to us is easier than that which isn’t, even if the familiar is more complicated. We are
much more likely to want to learn a language is the word for “night” is “nuit”, “noche”,
or “nacht”, than if it is “éjszaka”.
Now, in response to that, most people would say “Well, that’s because the last
word looks harder to say.” I’ll give that yes, maybe it does to us. But, here’s what I want
to muse about for a minute: What about when the familiar isn’t really easier?
Let me try to explain. The two most frequent complaints I hear in Latin class are:
“Why does everything have to have a gender? This is too hard!” and “Why does there
have to be so many endings? This is too hard!” Now, these are the same people that
declare that whey want to learn Spanish, and that it would be “Soooo much easier than
this stupid dead language!” When I hear these complaints, I try to explain to them that
not only does Spanish use gendered words, it’s even more difficult to form a sentence, as
you have to worry about what gender form of “the” and “a” you use. (As opposed to
gendered but article-free Latin.) I also try to explain that Spanish has just as many
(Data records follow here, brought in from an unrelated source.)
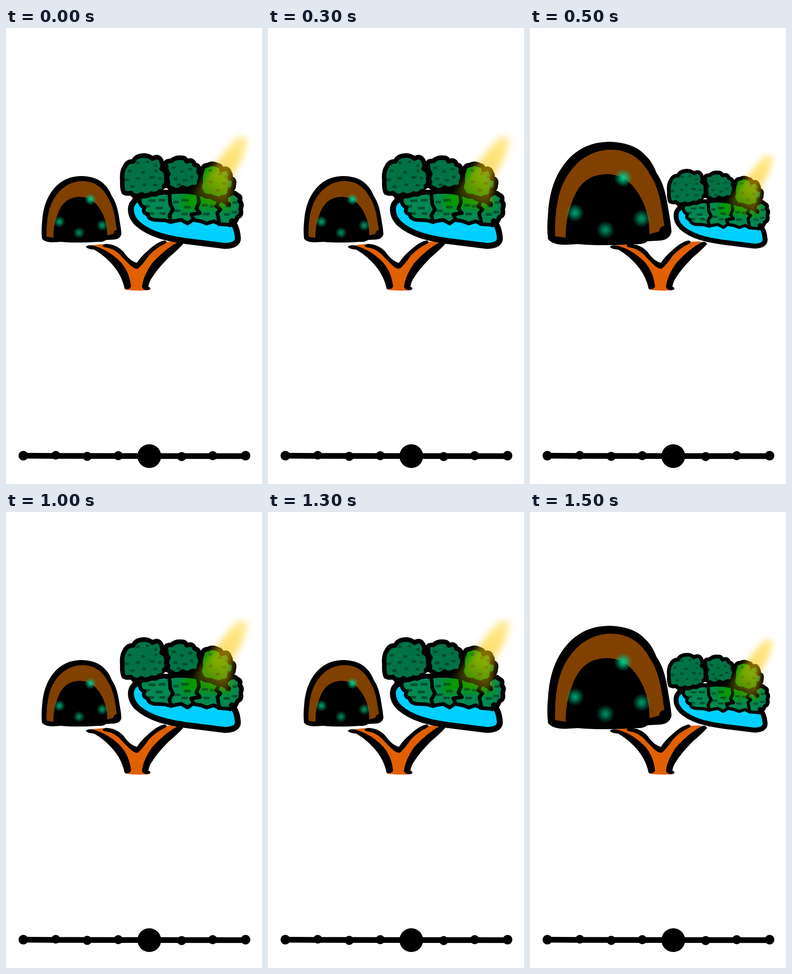
An HTML page that plays this animation: 561 px wide and 998 px high, repeating every 2000 ms.

```html
<!DOCTYPE html>
<html lang="en">
<head>
<meta charset="utf-8">
<title>Cave and forest in balance</title>
<style>
  html, body { margin: 0; width: 100%; height: 100%; overflow: hidden; background: #fff; }
  svg { display: block; width: 561px; height: 998px; }
  .ink { fill: none; stroke: #000; stroke-linecap: round; stroke-linejoin: round; }
</style>
</head>
<body>
<svg viewBox="0 0 561 998">
  <defs>
    <radialGradient id="spark">
      <stop offset="0" stop-color="#00d996" stop-opacity=".95"/>
      <stop offset=".35" stop-color="#00c68b" stop-opacity=".72"/>
      <stop offset="1" stop-color="#00b47e" stop-opacity="0"/>
    </radialGradient>
    <linearGradient id="sun" gradientUnits="userSpaceOnUse" x1="522" y1="235" x2="425" y2="385">
      <stop offset="0" stop-color="#ffcb00" stop-opacity=".38"/>
      <stop offset=".25" stop-color="#ffcb00" stop-opacity=".52"/>
      <stop offset=".6" stop-color="#f0c000" stop-opacity=".56"/>
      <stop offset=".82" stop-color="#a89000" stop-opacity=".5"/>
      <stop offset="1" stop-color="#30a000" stop-opacity=".2"/>
    </linearGradient>
    <filter id="soft" x="-30%" y="-30%" width="160%" height="160%"><feGaussianBlur stdDeviation="8"/></filter>
    <path id="crownA" d="M258 360Q254 350 255 335Q253 314 260 304Q266 291 279 292Q284 279 304 279Q315 280 321 286Q335 277 341 292Q345 302 341 308Q354 313 351 330Q354 341 346 346Q350 357 336 358Q329 368 319 362Q306 372 297 364Q283 373 274 361Q266 364 258 360Z"/>
    <path id="crownB" d="M351 303Q346 290 362 291Q372 282 384 284Q393 283 396 292Q410 286 413 299Q426 301 422 315Q430 324 423 337Q424 350 409 348Q397 356 387 349Q374 361 364 351Q352 349 355 337Q350 328 356 319Q350 311 351 303Z"/>
    <path id="crownC" d="M430 312Q431 300 443 300Q452 294 465 301Q473 302 472 311Q486 303 490 317Q494 323 490 329Q503 329 499 344Q499 354 490 355Q491 370 475 370Q461 380 449 368Q433 371 429 359Q421 350 427 338Q425 323 430 312Z"/>
    <path id="bushes" d="M291 374Q328 368 360 364Q397 359 430 366Q459 371 487 381L490 364Q500 357 507 366Q514 368 511 379Q519 385 514 396Q518 410 507 414Q504 427 491 431L478 428L466 429L455 423L440 428L427 423L412 421L398 428L384 420L362 424L348 421L326 420Q309 418 311 408Q295 404 305 395Q289 391 291 374Z"/>
  </defs>

  <g id="timeline">
    <path class="ink" stroke-width="12.5" d="M38 936L100 936.5L526 937"/>
  </g>

  <g id="branch">
    <path fill="#e06000" d="M182 476L213 473Q255 488 287 524Q310 488 346 468L376 467Q328 505 309 545L312 574Q288 576 262 573Q255 515 182 476Z"/>
    <path d="M175 479Q178 474 190 476Q225 485 252 513Q271 535 274 566Q270 574 260 571Q254 542 235 520Q215 497 193 485Q178 484 175 479Z"/>
    <path d="M375 469Q386 466 388 473Q376 486 357 502Q332 527 321 545Q314 554 312 566Q320 570 314 573Q302 576 298 567Q300 544 320 515Q346 486 375 469Z"/>
    <path d="M212 476Q215 470 231 474Q251 479 262 496Q274 511 287 514Q295 501 309 489Q332 467 348 465Q355 468 349 472Q329 481 313 498Q300 517 290 526Q283 530 270 517L255 502Q240 483 217 480Q212 479 212 476Z"/>
  </g>

  <g id="cave">
    <path d="M79 461Q77 445 79 425C81 391 91 366 109 347C126 330 145 324 167 324C189 325 206 331 217 344Q225 351 232 368C242 382 246 401 249 422Q252 437 253 451Q250 462 237 463L219 464Q214 469 201 468Q155 471 121 468L103 469Q85 469 79 461Z"/>
    <path fill="#804000" d="M89 457Q88 424 94 401C102 369 126 336 167 335C195 335 212 350 222 369C237 391 239 417 243 442Q235 444 236 450L222 454C222 424 212 402 199 387Q185 370 162 369.5C134 370 121 386 113 408Q103 433 104 459Z"/>
  </g>

  <g id="forest">
    <path fill="#00d0ff" d="M291 376C270 384 269 410 288 428C315 454 354 461 400 467L480 477Q510 477 508 458C507 429 493 386 469 376C419 357 340 360 291 376Z"/>
    <path d="M346 354L430 352L490 360L486 382L430 368L350 368Z"/>
    <g fill="#007243">
      <use href="#crownA"/><use href="#crownB"/><use href="#crownC"/>
      <use href="#bushes" fill="#008850"/>
    </g>
    <clipPath id="leaves"><use href="#crownC"/><use href="#bushes"/></clipPath>
    <g clip-path="url(#leaves)">
      <path filter="url(#soft)" fill="#009600" d="M420 285H462L485 335L492 398L445 392L385 398V368L420 350Z"/>
    </g>
    <path class="ink" stroke-width="6" style="stroke:#003f28" opacity=".72" d="M288 295h2M309 293h2M327 301h2M270 313h2M299 316h3M328 313h1M263 332h4M287 329h4M317 327h6M336 329h2M275 347h4M302 343h2M326 344h3M365 306h4M385 314h2M403 309h2M369 330h4M390 333h4M406 326h2M377 343h3M447 312h2M467 319h4M482 325h4M447 337h3M476 340h4M462 355h4M488 350h2M315 378h10M337 377h10M302 390h11M331 394h10M308 406h14M339 406h8M369 381h7M387 377h11M371 400h9M393 392h9M387 407h9M432 388h8M449 390h7M435 407h9M483 390h7M499 382h5M480 408h8M497 403h7"/>
    <g class="ink">
      <path stroke-width="13" d="M291 374C268 381 269 409 288 428C315 452 354 461 400 467L480 477Q510 476 508 458Q506 435 495 423"/>
      <g stroke-width="10">
        <use href="#crownA"/><use href="#crownB"/><use href="#crownC"/>
        <path d="M282 372L300 368Q345 359 365 358Q405 355 438 367Q472 373 488 386"/>
        <path d="M490 364Q500 357 507 366Q516 368 512 379Q519 385 514 396Q518 410 507 414Q504 427 491 431"/>
      </g>
      <path stroke-width="8" d="M293 375Q292 389 304 393Q297 404 311 408Q311 418 326 420L348 421L362 425L358 410L366 397L360 386L358 362M362 424L384 420L398 428L411 419L406 408L425 405L417 395L423 382L420 360M410 420L427 423L440 428L455 423L468 429L463 405L470 397L461 390L470 373M466 429L491 431"/>
    </g>
    <path fill="#fff" d="M344 354L350 350L356 354Z"/>
    <path filter="url(#soft)" fill="url(#sun)" d="M509 237L530 241Q523 285 497 320L488 392L388 392L428 340Q475 272 509 237Z"/>
  </g>
</svg>
<script>
  const cave = document.getElementById('cave');
  const forest = document.getElementById('forest');
  const timeline = document.getElementById('timeline');

  function addCircle(parent, cx, cy, r, fill, opacity = 1) {
    const dot = document.createElementNS(parent.namespaceURI, 'circle');
    for (const [name, value] of Object.entries({ cx, cy, r, fill, opacity })) dot.setAttribute(name, value);
    parent.append(dot);
  }

  const sparks = [[185, 375, 1], [117, 424, .8], [160, 448, .7], [211, 432, .75]];
  for (const [x, y, opacity] of sparks) addCircle(cave, x, y, 13, 'url(#spark)', opacity);

  const stops = [[38, 936, 10.5], [109, 935, 9.5], [178, 937.5, 10], [246, 936, 10],
                 [314, 937, 26], [385, 938, 10], [453, 936, 10], [525, 936, 10.5]];
  for (const [x, y, r] of stops) addCircle(timeline, x, y, r, '#000');

  // The two worlds trade sizes every half second.
  function draw(now) {
    const swapped = Math.floor(now / 500) % 2 === 1;
    cave.setAttribute('transform', swapped ? 'translate(-83.3 -254.8) scale(1.555)' : '');
    forest.setAttribute('transform', swapped ? 'translate(92 80) scale(.833)' : '');
    requestAnimationFrame(draw);
  }
  draw(0);
</script>
</body>
</html>
```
endings as Latin. What happens when I do this? I get completely ignored. The standard
response is “Yeah, right. Spanish is WAY easier than this.”
My desk in that class has many marks from banging my forehead against it in
frustration.
The reason for this false (and lamentably common) conception is that, well, we
see Spanish every day here. We walk around seeing wet floor signs that say
“CUIDADO!”, but not “CAVE!” We constantly hear people saying “Hola!”, but I’ve
never seen someone go up to a friend and say “Salve!” And so, since we’re so exposed to
Spanish, we automatically think it’s easier.
Now, how about the really foreign to English speakers. I think the reason most
people don’t believe me when I say I’m trying to learn, on my own, Hungarian and
Finnish is that they aren’t exposed to them. Ever. If Americans don’t go searching, we
aren’t going to be exposed to languages like those. And if they know that they’re really
not related to our “familiar” languages at all, then the question I usually get is “Why?”
I think all these reactions are understandable. But what I don’t understand is why
people who learn a little about the languages then think that learning them would be more
difficult than learning a familiar language. To demonstrate what I mean, let’s compare
the structure of a sentence in both Spanish and Hungarian.
Spanish: “Ella es una mujer.” First, there is a specific form of the third-person
singular subject based on gender. This sentence requires a verb, conjugated to the third
person. The indefinite article “a” also must be gendered.
Hungarian: “Ő nő.” The third-person singular subject doesn’t need to be changed
according to gender, it’s exactly the same as “he” and “it”. Since this sentence is a
copula, it does not require a verb. There is no need for an indefinite article. Handy, huh?
Linguistically, the second sentence is much easier to make. Yet, if asked, the
people I know would all say that the Spanish was simpler. It’s that that I don’t
understand, that’s where the familiarity trap comes in.
So my mission is to try to get people to avoid falling into the familiarity trap. As I
say, branch out, and I guarantee you’ll feel more accomplished once you conquer
something.